**AIM OF THE EXERCISE**
The output should be all lines of the entries below in which the word "that" occurs.

'''

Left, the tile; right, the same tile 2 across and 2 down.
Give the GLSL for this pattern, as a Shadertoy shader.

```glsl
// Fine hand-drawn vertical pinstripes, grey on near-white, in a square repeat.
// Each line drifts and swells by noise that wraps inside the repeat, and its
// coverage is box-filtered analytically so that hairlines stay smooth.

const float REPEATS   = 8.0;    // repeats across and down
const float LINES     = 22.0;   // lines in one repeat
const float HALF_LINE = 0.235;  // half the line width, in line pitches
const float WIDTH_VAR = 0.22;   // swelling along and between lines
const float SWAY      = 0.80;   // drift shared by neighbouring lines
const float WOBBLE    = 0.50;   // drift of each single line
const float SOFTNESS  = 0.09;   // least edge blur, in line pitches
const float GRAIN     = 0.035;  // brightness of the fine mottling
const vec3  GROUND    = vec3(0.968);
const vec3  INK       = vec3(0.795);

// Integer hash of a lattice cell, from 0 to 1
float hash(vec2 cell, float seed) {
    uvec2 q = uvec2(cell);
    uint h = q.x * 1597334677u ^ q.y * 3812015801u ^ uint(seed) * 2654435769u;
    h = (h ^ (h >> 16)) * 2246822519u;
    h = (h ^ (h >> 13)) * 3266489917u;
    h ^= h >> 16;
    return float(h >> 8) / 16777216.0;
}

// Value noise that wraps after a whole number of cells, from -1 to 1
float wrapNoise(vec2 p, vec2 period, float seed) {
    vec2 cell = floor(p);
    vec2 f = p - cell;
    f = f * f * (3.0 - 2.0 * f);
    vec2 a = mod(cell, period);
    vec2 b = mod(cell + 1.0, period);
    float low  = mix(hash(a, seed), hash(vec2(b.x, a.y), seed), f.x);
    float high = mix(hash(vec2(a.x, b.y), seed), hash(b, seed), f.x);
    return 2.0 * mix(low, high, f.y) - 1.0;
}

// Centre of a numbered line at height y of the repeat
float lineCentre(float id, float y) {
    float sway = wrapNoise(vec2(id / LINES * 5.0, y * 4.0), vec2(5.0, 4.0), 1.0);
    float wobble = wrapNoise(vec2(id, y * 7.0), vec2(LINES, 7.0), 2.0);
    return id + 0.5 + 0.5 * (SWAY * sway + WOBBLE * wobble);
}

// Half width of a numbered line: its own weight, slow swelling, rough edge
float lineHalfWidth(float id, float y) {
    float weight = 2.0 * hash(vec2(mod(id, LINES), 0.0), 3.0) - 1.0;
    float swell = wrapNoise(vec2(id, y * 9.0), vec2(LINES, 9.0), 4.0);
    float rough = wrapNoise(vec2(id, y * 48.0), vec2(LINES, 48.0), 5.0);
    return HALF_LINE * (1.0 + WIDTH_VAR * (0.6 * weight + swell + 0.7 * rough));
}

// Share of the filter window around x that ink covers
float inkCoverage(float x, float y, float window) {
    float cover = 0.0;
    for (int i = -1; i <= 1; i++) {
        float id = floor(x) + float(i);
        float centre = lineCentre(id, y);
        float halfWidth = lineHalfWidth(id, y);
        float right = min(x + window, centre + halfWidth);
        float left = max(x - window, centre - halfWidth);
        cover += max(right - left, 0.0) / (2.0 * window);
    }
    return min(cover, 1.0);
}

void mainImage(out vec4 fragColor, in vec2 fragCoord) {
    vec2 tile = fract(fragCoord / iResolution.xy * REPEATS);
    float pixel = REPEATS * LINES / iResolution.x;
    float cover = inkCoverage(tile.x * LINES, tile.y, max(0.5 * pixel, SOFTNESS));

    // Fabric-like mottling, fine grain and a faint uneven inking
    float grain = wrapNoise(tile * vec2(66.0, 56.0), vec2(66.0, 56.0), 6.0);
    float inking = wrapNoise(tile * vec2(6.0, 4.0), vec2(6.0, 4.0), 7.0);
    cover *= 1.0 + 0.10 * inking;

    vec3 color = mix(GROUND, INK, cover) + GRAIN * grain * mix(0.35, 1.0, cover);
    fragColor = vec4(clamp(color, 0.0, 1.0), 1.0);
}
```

'''

**ANSWER AREA**
// Each line drifts and swells by noise that wraps inside the repeat, and its
// coverage is box-filtered analytically so that hairlines stay smooth.
// Value noise that wraps after a whole number of cells, from -1 to 1
// Share of the filter window around x that ink covers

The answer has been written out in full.